As for herself, she was managing. She’d made some good progress on the book. It was oddly freeing to be back at home. She could work at her desk or out in the garden, and when she was done for the day, she’d come downstairs and find the cupboards stocked, the laundry washed and put away, and dinner sitting on the table. Rose didn’t know how her parents did it. All she had was herself and a tiny rented flat to take care of and she couldn’t even manage that half the time. But at her parents’ house, there was a rhythm, an unspoken schedule that everyone was required to follow. Meals were eaten at the correct times, things were put away when they weren’t being used, and Rose was left with nothing to do but write from sunup to sundown. She covered so much ground in just a few short days, she started to think she might actually meet her deadline. That was, of course, assuming she’d be able to speak with Krum again.
The last time Rose had seen Viktor was when he’d left her flat on Monday morning. It was now Friday afternoon and she hadn’t received so much as a note letting her know he was okay. She didn’t know what to make of it. Was he just hiding out, laying low until this all blew over? Or was he purposely avoiding her, believing she was somehow to blame for all this mess?
Heart had promised he’d work on getting Krum settled, setting up a way for the two of them to meet in secret, but every time she tried to ask Heart about it, he’d give her the same answer.
“He’s in the wind, kid. But don’t sweat it. He can’t stay gone forever. If we don’t find him, you can bet the Ministry will. They don’t look kindly on felons who just up and take off before their court dates.”
If this was meant to put Rose at ease, it wasn’t working. But there was little she could do about it. She’d just have hope that Krum was smart enough not to stay away for long. In the end, he’d only be making it harder on himself. As far as Rose was concerned, better to deal with the press than the Ministry.
As to what would happen between the two of them when he did finally return, Rose tried not to dwell on it. She was pretty sure he’d at least help her finish the book.

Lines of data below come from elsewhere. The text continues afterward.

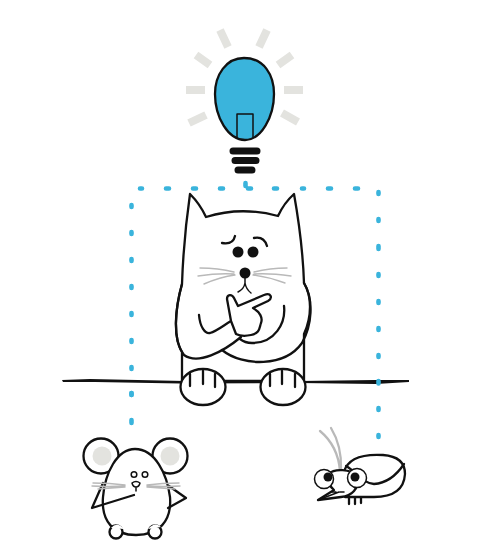
<!DOCTYPE html>
<html lang="en">
<head>
<meta charset="utf-8">
<title>Thinking cat</title>
<style>
:root { --paper: #fff; --ink: #111; --blue: #3ab4dc; --ray: #e3e3df; --soft: #b9b9b9; }
html, body { margin: 0; background: var(--paper); overflow: hidden; }
svg { display: block; width: 480px; height: 549px; }
.line { fill: none; stroke: var(--ink); stroke-width: 2.3; stroke-linecap: round; stroke-linejoin: round; }
.body { fill: var(--paper); stroke: var(--ink); stroke-width: 2.3; stroke-linecap: round; stroke-linejoin: round; }
.thin { stroke-width: 1.5; }
.ink { fill: var(--ink); }
.whisker { fill: none; stroke: var(--soft); stroke-width: 1.4; stroke-linecap: round; }
.rays { stroke: var(--ray); stroke-width: 8; }
.screw { stroke: var(--ink); stroke-width: 7; stroke-linecap: round; }
.dots { fill: none; stroke: var(--blue); stroke-width: 4.6; stroke-linecap: round; }
</style>
</head>
<body>
<svg viewBox="0 0 480 549" role="img" aria-label="A cat thinking under a light bulb, linked by dotted lines to a mouse and a beetle">
  <g id="light-bulb">
    <path class="rays" d="M220 30L228 47M267 30L259 47M196 55L210 65M292 55L278 65M186 90H205M284 90H303M189 123L206 115M298 122L282 113"/>
    <path class="line" style="fill:var(--blue)" d="M244 58C264 58 274 75 274 94C274 117 261 140 245 140C228 140 215 117 215 94C215 75 226 58 244 58Z"/>
    <path class="line thin" d="M237 137V114H253V137"/>
    <path class="screw" d="M233 151H257M235 160.500H256M238 170H252"/>
  </g>

  <g id="dotted-links" class="dots">
    <path d="M140 188.500H142M166 188.500H169M193 188.500H196M220 188.500H223M248 188.500H251M274 188.500H277M302 188.500H304M328 188.500H331M355 188.500H358M245.500 183V186"/>
    <path d="M131.500 205V207M131.500 232V234M131.500 259V261M131.500 286V288M131.500 313V315M131.500 340V342M131.500 367V369M131.500 393V395M131.500 420V423"/>
    <path d="M378.500 192V194M378.500 219V221M378.500 246V249M378.500 274V276M378.500 301V303M378.500 328V330M378.500 355V357M378.500 408V410M378.500 435V437"/>
  </g>

  <g id="table-edge">
    <path class="ink" d="M62 380L90 379L185 381L300 381L375 380L409 380V382L376 384L300 383L180 383.500L95 382L63 382Z"/>
    <path d="M378.500 381V383.500M131.500 393V395" class="dots"/>
  </g>

  <g id="cat">
    <path class="body" d="M182 381V352C173 338 175 308 182 284C183 255 186 222 190 194Q200 204 206 217Q241 206 278 216Q284 203 294 194C299 222 303 254 304 283C312 296 312 316 304 334V381Z"/>
    <path class="line" d="M182 284C175 310 172 340 184 355C198 365 223 352 241 337"/>
    <path class="line" d="M199 315C200 327 205 334 210 333C217 331 224 325 231 321"/>
    <path class="line" d="M304 283C314 300 312 325 302 343C285 367 243 367 222 350"/>
    <path class="line" d="M284 306C286 323 275 343 252 343Q245 343 240 339"/>
    <path class="body" d="M231 321L227 299C227 294 232 294 234 298L238 306L264 295C271 292 273 298 268 301L253 308C260 312 263 318 261 323C259 329 260 333 251 335Q242 337 236 334Z"/>
    <g id="cat-face">
      <path class="line" d="M222 243Q233 245 235 236M254 238Q264 236 267 246"/>
      <circle class="ink" cx="238" cy="252" r="5.500"/>
      <circle class="ink" cx="253" cy="252" r="5.500"/>
      <circle class="ink" cx="245" cy="273" r="5.500"/>
      <path class="line thin" d="M245 277V283Q244 289 238 292M245 283Q246 289 251 293"/>
      <path class="whisker" d="M200 268Q218 268 234 272M198 276Q218 273 234 274M204 284Q220 277 235 275M287 268Q270 268 254 272M291 276Q270 273 254 274M285 283Q269 277 253 275"/>
    </g>
    <g id="cat-paws">
      <ellipse class="body" cx="203" cy="387" rx="22.500" ry="18"/>
      <path class="line" d="M190 374V386M203 371V384M215 374V387"/>
      <ellipse class="body" cx="283" cy="387" rx="22.500" ry="18"/>
      <path class="line" d="M270 374V386M282 371V384M295 374V387"/>
    </g>
  </g>

  <g id="mouse">
    <circle class="body" cx="101" cy="456" r="17.500"/>
    <circle cx="102" cy="456" r="9.500" fill="var(--ray)"/>
    <circle class="body" cx="170" cy="456" r="17.500"/>
    <circle cx="170" cy="456" r="9.500" fill="var(--ray)"/>
    <path class="body" d="M135 449C155 449 167 474 170 497C172 522 158 535 136 535C114 535 101 522 103 497C105 473 117 449 135 449Z"/>
    <circle class="body" cx="116" cy="532" r="6.500"/>
    <circle class="body" cx="155" cy="532" r="6.500"/>
    <path d="M111 528Q117 521 124 529ZM148 529Q155 521 161 527Z" fill="var(--paper)"/>
    <path class="line" d="M103 483L92 508L134 495M169 486L186 498L168 508"/>
    <circle class="line thin" cx="134" cy="474.500" r="2.800"/>
    <circle class="line thin" cx="145" cy="474.500" r="2.800"/>
    <path class="line thin" d="M132 483Q136 480 140 483Q139 487 136 487Q133 487 132 483ZM136 487V491"/>
    <path class="whisker" d="M93 483Q110 483 125 485M92 486Q109 487 125 486M98 489Q112 488 125 487M179 483Q162 483 147 485M180 486Q163 487 147 486M175 489Q160 488 147 487"/>
  </g>

  <g id="beetle">
    <path class="whisker" style="stroke-width:2.300" d="M340 471Q338 446 320 431M341 470Q342 446 331 428"/>
    <path class="line" d="M349 496V504M355 497V504M361 496V503"/>
    <path class="body" d="M344 472C348 457 366 454 383 455C397 456 405 462 405 474C404 490 393 497 374 497H345Z"/>
    <path class="line" d="M346 466C358 473 362 483 374 484C389 483 398 473 404 464"/>
    <path class="body" d="M328 474C335 468 350 469 358 476C359 489 352 496 341 497L318 500L334 490Q327 484 328 474Z"/>
    <path class="line thin" d="M318 500L339 492M332 492H336M340 492H344"/>
    <circle class="body thin" cx="324" cy="479" r="9.500"/>
    <circle class="body thin" cx="357" cy="478" r="9.500"/>
    <circle class="ink" cx="328" cy="477" r="4.500"/>
    <circle class="ink" cx="355" cy="477" r="4.500"/>
  </g>
</svg>
</body>
</html>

Beyond that, she’d just have to wait and see.
Rose was just about to wrap up her work for the day, having spent the afternoon sitting at one of the small tables on the far side of the garden, when she heard the backdoor open and her mother call out to her from across the lawn.

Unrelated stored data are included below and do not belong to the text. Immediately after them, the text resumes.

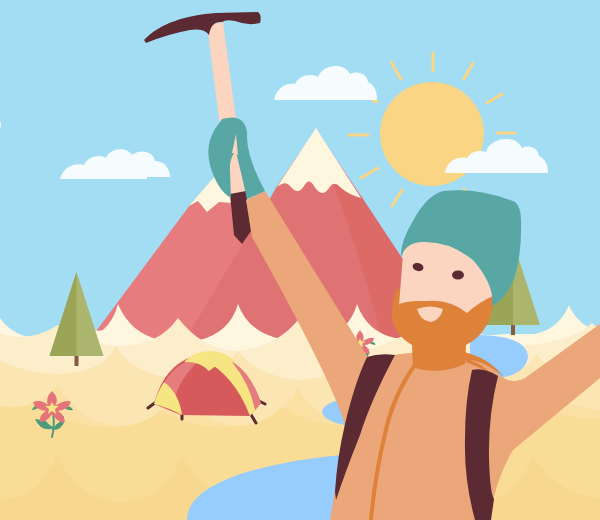
<!DOCTYPE html>
<html lang="en">
<head>
<meta charset="utf-8">
<title>Mountain climber</title>
<style>
:root{
  --sky:#a2ddf3; --sun:#fad583; --cloud:#f6fcfd; --cream:#fff6e0;
  --sand-1:#fdeecb; --sand-2:#fbe5b3; --sand-3:#fae0a2; --sand-4:#f9dc95;
  --rock:#e67c7e; --rock-mid:#df7374; --rock-dark:#dc6a67;
  --tree-light:#abb56e; --tree-dark:#9aa558; --trunk:#8a5a3c;
  --water:#97ccfe; --tent-red:#d65a5b; --tent-pink:#e57c7e; --tent-yellow:#f5e583;
  --maroon:#5b2a32; --teal:#58a7a5; --skin:#fbd5bf; --coat:#eba67a; --beard:#de8139;
  --leaf:#4f9a7c; --petal:#e4747a;
}
html,body{margin:0;padding:0;overflow:hidden}
body{width:600px;height:520px;background:var(--sky)}
svg{display:block}
.cloud{fill:var(--cloud)}
.cream{fill:var(--cream)}
.rock{fill:var(--rock)}
.rock-mid{fill:var(--rock-mid)}
.rock-dark{fill:var(--rock-dark)}
.sand-1{fill:var(--sand-1)}
.sand-2{fill:var(--sand-2)}
.sand-3{fill:var(--sand-3)}
.sand-4{fill:var(--sand-4)}
.water{fill:var(--water)}
.maroon{fill:var(--maroon)}
.teal{fill:var(--teal)}
.skin{fill:var(--skin)}
.coat{fill:var(--coat)}
.beard{fill:var(--beard)}
.seam{fill:none;stroke:var(--beard);stroke-width:4;stroke-linecap:round}
.rays{stroke:var(--sun);stroke-width:3;stroke-linecap:round}
.stem{fill:none;stroke:var(--leaf);stroke-width:2;stroke-linecap:round}
.leaf{fill:var(--leaf)}
.petal{fill:var(--petal)}
</style>
</head>
<body>
<svg width="600" height="520" viewBox="0 0 600 520" role="img" aria-label="Bearded climber raising an ice axe in front of mountains, a tent and a river">
  <defs>
    <g id="tree">
      <rect x="-2" y="82" width="4" height="12" fill="var(--trunk)"/>
      <polygon points="0,0 27,84 -27,84" fill="var(--tree-light)"/>
      <polygon points="0,0 0,84 -27,84" fill="var(--tree-dark)"/>
    </g>
    <g id="flower">
      <path class="stem" d="M1 5Q3 18 0 29M1 20Q-6 17 -10 9M1 21Q8 18 11 9"/>
      <path class="leaf" d="M0 21Q-12 23 -17 11Q-6 11 0 21ZM1 22Q10 22 13 12Q4 14 1 22ZM-12 -2Q-18 -4 -20 2Q-16 2 -12 -2ZM13 0Q18 -4 21 2Q16 3 13 0Z"/>
      <path class="petal" d="M0 -17Q8 -9 3 -2Q14 -9 19 -6Q16 2 6 3Q14 8 12 15Q4 13 0 6Q-5 14 -12 14Q-13 7 -6 3Q-17 2 -19 -6Q-11 -9 -4 -3Q-7 -10 0 -17Z"/>
      <path d="M0 -6L2 -2L7 -2L3 1L4 6L0 3L-4 6L-3 1L-7 -2L-2 -2Z" fill="var(--tent-yellow)"/>
    </g>
  </defs>

  <rect id="sky" width="600" height="520" fill="var(--sky)"/>

  <g id="sun">
    <circle cx="432" cy="134" r="52" fill="var(--sun)"/>
    <path class="rays" d="M433 53V71M473 63L464 79M391 62L401 79M502 94L487 103M515 133H497M349 135H368M361 178L378 168M392 206L402 190M362 94L377 102M473 204L464 189"/>
  </g>

  <g id="clouds" class="cloud">
    <path d="M274 100C276 89 285 82 295 84C299 75 311 73 318 77C323 64 344 62 350 74C358 70 367 74 368 82C375 85 377 92 377 100Z"/>
    <path d="M60 179C63 167 74 162 84 165C88 156 100 154 106 158C111 147 127 147 132 155C141 148 154 152 155 161C164 161 170 168 170 177H147V179Z"/>
    <path d="M445 173C447 161 457 156 467 158C471 151 480 150 486 152C490 137 516 134 522 148C531 144 538 149 539 156C546 159 548 166 548 173Z"/>
    <path d="M0 121Q2 125 0 129Z"/>
  </g>

  <g id="mountains">
    <path class="rock" d="M94 334L190 205L220 172L290 290V350H94Z"/>
    <path class="rock-mid" d="M270 198L182 345H330L330 250Z"/>
    <path class="rock-mid" d="M218 290L277 186L316 129L361 196L430 300V350H182Z"/>
    <path class="rock-dark" d="M332 180L361 196L432 305V350H385Q362 260 332 180Z"/>
    <path class="cream" d="M189 206L222 168L250 200L232 203L219 202L207 212L198 201Z"/>
    <path class="cream" d="M316 128L361 198Q349 195 340 187Q334 180 329 188Q322 199 314 186Q309 177 304 186Q298 196 290 186Q286 180 277 187Z"/>
  </g>

  <g id="dunes">
    <path class="cream" d="M0 318Q14 338 40 338Q67 337 77 316Q89 334 103 330Q114 320 118 304Q130 333 160 340H200Q230 332 238 304Q248 332 281 339H320Q350 331 357 304Q367 332 395 338H420V315Q470 340 505 334H535Q559 329 569 305Q577 325 600 332V520H0Z"/>
    <path class="sand-1" d="M0 333Q28 344 58 325Q82 343 116 346Q158 347 178 318Q202 349 235 351Q275 348 298 320Q318 348 357 351Q390 346 415 328H470Q500 350 530 345Q575 340 592 323L600 330V520H0Z"/>
    <path class="sand-2" d="M0 360Q22 372 55 374Q102 374 116 346Q131 373 176 379Q220 379 238 350Q253 374 297 380Q341 378 358 350Q372 376 415 380H475Q524 378 536 354Q554 376 600 377V520H0Z"/>
    <path class="sand-3" d="M0 406Q35 411 58 385Q77 421 118 426Q161 424 177 388Q200 422 239 426Q281 424 298 388Q317 423 360 426H480Q530 422 548 392Q560 405 600 410V520H0Z"/>
    <path class="sand-4" d="M0 406Q20 409 36 403Q68 429 118 427Q145 425 160 411Q198 431 239 426Q265 424 282 407Q310 427 360 426H485Q524 426 545 407Q570 420 600 418V520H0Z"/>
    <path d="M0 500Q40 498 57 454Q75 497 119 503Q165 500 182 455Q200 490 230 497V520H0ZM492 500Q520 490 533 454Q552 492 600 498V520H492Z" fill="#f8d78d" opacity=".65"/>
  </g>

  <g id="river" class="water">
    <path d="M470 335Q527 334 528 357Q526 373 501 378L470 384Z"/>
    <path d="M368 395Q322 400 322 412Q325 423 352 426Z"/>
    <path d="M187 520C187 484 255 463 350 454V520Z"/>
  </g>

  <use href="#tree" x="76.500" y="272"/>
  <use href="#tree" x="513" y="241"/>
  <use href="#flower" x="52" y="408"/>
  <use href="#flower" transform="translate(360 343) scale(.75)"/>

  <g id="tent">
    <path d="M156 402L148 408M182 413V419M250 413L256 423M259 401L265 404" stroke="var(--maroon)" stroke-width="3" stroke-linecap="round"/>
    <path d="M154 404C161 377 176 358 203 354C236 352 253 380 261 403L250 416L181 415Z" fill="var(--tent-red)"/>
    <path d="M164 383Q177 360 203 357Q178 379 174 402Z" fill="var(--tent-pink)"/>
    <path d="M154 404Q157 393 164 382Q179 393 182 415Q169 408 154 404Z" fill="var(--tent-yellow)"/>
    <path d="M184 362Q194 351 211 351Q228 352 235 362Q219 362 209 371Q200 361 184 362Z" fill="var(--tent-yellow)"/>
    <path d="M203 359Q235 376 250 416L256 409Q249 380 230 359Z" fill="var(--tent-yellow)"/>
    <path d="M232 362Q252 374 261 403L255 410Q250 384 232 362Z" fill="var(--tent-pink)"/>
  </g>

  <g id="climber">
    <g id="ice-axe">
      <path class="skin" d="M207 25L223 22L246 195L229 197Z"/>
      <path class="maroon" d="M144 40C160 23 187 15 216 13L258 12Q262 15 260 23Q248 26 235 21Q226 19 222 22Q211 21 209 35Q204 28 190 30Q168 34 146 43Z"/>
      <path class="maroon" d="M230 194L246 191L251 231L242 244L234 235Z"/>
    </g>
    <path id="raised-arm" class="coat" d="M246 200L265 191L367 356L392 368L345 425Q332 380 252 237Z"/>
    <path id="glove" class="teal" d="M222 119Q236 115 242 121Q248 127 247 138Q248 160 265 191L247 199Q242 176 236 152Q229 157 230 172L231 198Q217 190 210 165Q205 145 215 129Z"/>
    <path class="skin" d="M236 134L238 155L232 153Z"/>

    <path id="coat-body" class="coat" d="M330 520L350 400Q360 366 376 357L418 352L462 351Q485 358 498 374Q512 386 525 378L600 324V378L513 450Q500 472 493 500L491 520Z"/>
    <path class="seam" d="M417 362Q393 395 385 434Q375 475 371 520"/>
    <path class="beard" d="M463 352Q488 357 504 377Q484 361 470 360Q483 365 489 372L466 362Z"/>
    <path class="maroon" d="M367 357Q379 353 395 355Q371 400 360 435Q346 470 336 500L335 492Q337 458 345 424Q355 382 367 357Z"/>
    <path class="maroon" d="M472 370Q484 367 498 376Q488 416 489 459Q490 493 494 499L491 520H475Q464 480 465 440Q465 400 472 370Z"/>

    <g id="head">
      <path class="beard" d="M397 289L494 296Q492 332 466 345L465 364Q438 376 413 367L412 345Q392 333 392 314Q392 300 397 289Z"/>
      <path class="skin" d="M404 240Q440 236 466 254Q486 270 493 296Q479 302 467 313Q449 299 428 301Q410 301 399 306Z"/>
      <path class="beard" d="M399 304Q413 299 432 302Q455 304 467 315L462 330H405Z"/>
      <path class="skin" d="M417 309Q430 304 443 309Q440 321 430 322Q420 320 417 309Z"/>
      <ellipse class="maroon" cx="418" cy="267" rx="5.500" ry="4" transform="rotate(15 418 267)"/>
      <ellipse class="maroon" cx="458" cy="275" rx="6" ry="4.500"/>
      <path id="hat" class="teal" d="M401 257Q400 242 413 221Q426 196 443 191Q479 187 515 202Q521 207 521 220Q522 255 514 279Q505 300 492 306Q495 286 474 261Q450 241 423 242Q406 242 401 257Z"/>
    </g>
  </g>
</svg>
</body>
</html>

“Rose, come inside. There’s someone here to see you.”
Rose’s heart skipped a bit. Was it her boss? Had Heart come to tell her they’d found Krum? Or better still, was it possible that it was Viktor himself?
Rose gathered up her things, sprinting back towards the house. She bounded through the open door, rushing straight past her mother, calling out, “Is he here? Is it—”

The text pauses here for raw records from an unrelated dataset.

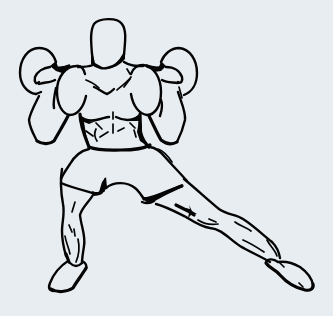
<!DOCTYPE html>
<html lang="en">
<head>
<meta charset="utf-8">
<title>Side lunge with dumbbells</title>
<style>
:root { --paper: #e8edf1; --ink: #050505; }
html, body { margin: 0; width: 333px; height: 316px; overflow: hidden; background: var(--paper); }
svg { display: block; }
.line { fill: none; stroke: var(--ink); stroke-width: 2.4; stroke-linecap: round; stroke-linejoin: round; }
.bold { stroke-width: 3.2; }
.fine { stroke-width: 1.7; }
.mass { fill: var(--ink); }
</style>
</head>
<body>
<svg width="333" height="316" viewBox="0 0 333 316" role="img" aria-label="Line drawing of an athlete doing a side lunge with dumbbells at the shoulders">
  <g id="head" class="line">
    <path d="M92 54C91 42 90 31 94 24C99 18 117 17 122 24C127 31 125 42 124 55"/>
    <path d="M92 54L93 64C97 68 103 69 107 68C114 67 120 62 124 54"/>
    <path class="mass" stroke="none" d="M91 52L93 55L95 63L104 68L95 67L91 64Z"/>
    <path class="mass" stroke="none" d="M125 51L125 59C120 65 114 68 107 69C115 65 121 60 125 51Z"/>
  </g>
  <g id="dumbbells" class="line">
    <path d="M36 94C27 93 20 84 20 73C20 59 28 48 39 48C47 48 53 53 56 62"/>
    <path d="M36 94L41 92"/>
    <path d="M161 62C164 54 171 48 179 48C190 49 197 60 197 73C197 84 192 92 184 95"/>
    <path d="M78 66C66 65 57 77 57 91C57 104 62 114 70 115C78 115 84 106 86 96"/>
    <path d="M78 66C82 66 84 70 85 74"/>
    <path d="M131 74C133 68 138 65 143 65C154 66 161 78 161 92C161 106 155 115 147 115C139 114 133 106 131 94"/>
    <path class="bold" d="M53 66C58 70 63 69 69 66M163 66C158 70 153 69 147 66"/>
    <path class="mass" stroke="none" d="M50 66L56 61L58 67L69 65L62 73L56 71Z"/>
    <path class="mass" stroke="none" d="M166 66L161 61L159 67L148 65L154 72L161 71Z"/>
  </g>
  <g id="arms" class="line">
    <path d="M50 67C43 68 37 72 35 77C34 82 36 85 39 82"/>
    <path d="M39 84C44 82 50 83 55 80"/>
    <path d="M39 96C35 104 30 113 29 120C30 129 34 135 37 141"/>
    <path class="bold" d="M37 141C43 145 50 144 54 141C59 132 64 124 68 116"/>
    <path d="M56 88C54 97 53 103 54 108"/>
    <path d="M166 67C174 67 180 71 182 77C183 81 181 84 178 82"/>
    <path d="M162 80C167 83 172 82 178 83"/>
    <path d="M178 92C181 102 186 112 185 120C183 129 180 136 177 142"/>
    <path class="bold" d="M177 142C172 145 166 144 161 140C157 133 153 124 149 116"/>
    <path d="M161 100C163 105 162 110 160 116"/>
    <path class="fine" d="M179 87L182 98"/>
  </g>
  <g id="torso" class="line">
    <path d="M93 65C88 67 84 67 78 67M124 62C130 66 136 66 143 66"/>
    <path class="fine" d="M86 80C91 82 96 85 99 88M131 77C128 82 121 86 117 90"/>
    <path d="M94 87C99 89 103 93 107 94C110 93 112 91 114 89"/>
    <path class="fine" d="M124 87L130 79M127 69L130 74"/>
    <path class="bold" d="M80 114C80 125 85 137 89 147M140 114C140 126 138 136 149 147"/>
    <path d="M80 116C84 120 90 121 96 120C102 119 106 117 109 117"/>
    <path d="M116 117C122 120 131 122 139 116"/>
    <path class="fine" d="M113 112L113 119M113 124L113 133M96 123L102 129M100 137L108 132M118 131L124 128M130 123L135 128M134 130L136 137"/>
    <path class="fine" d="M86 131L93 136M96 129C94 133 95 138 97 141"/>
    <path class="mass" stroke="none" d="M80 113C82 120 88 122 96 121L89 124L84 122L86 134L90 147L84 136Z"/>
    <path class="mass" stroke="none" d="M141 113L142 127C141 135 144 141 150 148L140 141L137 132L139 121L130 121Z"/>
  </g>
  <g id="shorts" class="line">
    <path class="bold" d="M89 147C99 151 111 150 121 150C133 150 143 149 150 145"/>
    <path d="M89 149C80 151 74 157 70 164C66 170 63 174 61 179"/>
    <path d="M61 183C70 187 82 190 93 193"/>
    <path class="bold" d="M93 193C97 195 101 193 104 189"/>
    <path d="M106 188C114 181 128 182 135 188C139 191 141 195 144 199"/>
    <path class="bold" d="M144 199C156 198 168 190 182 186"/>
    <path d="M142 202C147 204 151 203 154 201"/>
    <path d="M150 147C157 148 161 152 165 157C172 165 180 173 187 181"/>
    <path class="fine" d="M158 149C164 151 168 156 172 162M105 179C103 183 103 187 104 191"/>
    <path class="mass" stroke="none" d="M142 197L152 197L182 184L183 187L166 195L155 201L147 203Z"/>
    <path class="mass" stroke="none" d="M106 177L102 182L99 192L92 192L94 196L102 194L107 187Z"/>
  </g>
  <g id="bent-leg" class="line">
    <path d="M62 169C60 181 61 193 63 204C65 213 62 222 62 231C62 241 64 249 66 256"/>
    <path d="M93 195C89 202 82 207 80 215C81 226 86 236 84 246C83 253 82 258 82 263"/>
    <path class="fine" d="M75 202L72 212M69 225L72 232M74 229L75 236M65 236C66 243 69 248 70 254"/>
    <path class="fine" d="M78 239C80 248 79 255 76 262"/>
    <path class="bold" d="M66 254L69 262"/>
    <path d="M68 261C60 266 53 275 50 283C48 288 49 291 54 291"/>
    <path class="bold" d="M51 289C57 293 67 292 73 288C77 281 82 275 86 268"/>
    <path d="M82 261C86 263 87 266 86 269M70 263C74 267 78 267 82 263"/>
  </g>
  <g id="straight-leg" class="line">
    <path d="M184 179C195 188 207 199 219 209C227 215 236 214 243 219C254 226 263 235 272 242"/>
    <path d="M272 242C277 247 279 252 280 258"/>
    <path d="M156 204C167 207 176 212 186 217C194 222 201 227 210 228C222 229 229 239 240 246C250 252 260 256 270 262"/>
    <path class="bold" d="M176 205L188 211L194 215"/>
    <path class="mass" stroke="none" d="M185 208L190 209L189 205L192 211L197 214L191 215L188 218L189 213Z"/>
    <path class="fine" d="M198 220C204 224 211 225 218 224M209 219L216 222M235 222C240 226 246 227 251 231M243 240C250 243 258 248 264 252"/>
    <path class="fine" d="M267 240C270 246 275 250 277 256"/>
    <path d="M266 262C268 258 274 259 278 262C285 261 293 263 300 267C307 272 312 279 313 285"/>
    <path class="bold" d="M266 263C270 269 275 269 280 275C287 283 296 288 305 290C310 291 314 289 313 284"/>
    <path class="fine" d="M279 262L284 267M299 283L303 287"/>
  </g>
</svg>
</body>
</html>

But Rose stopped, skidding to a halt in the middle of the kitchen. There was no need to ask who it was. Their guest was already seated at the breakfast table, eyes locked on Rose.
It wasn’t Heart. And it certainly wasn’t Krum.
It was none other than Regina McFey.
Write a Review Over The Edge: Chapter Thirteen: Mr. and Mrs. Ron Weasley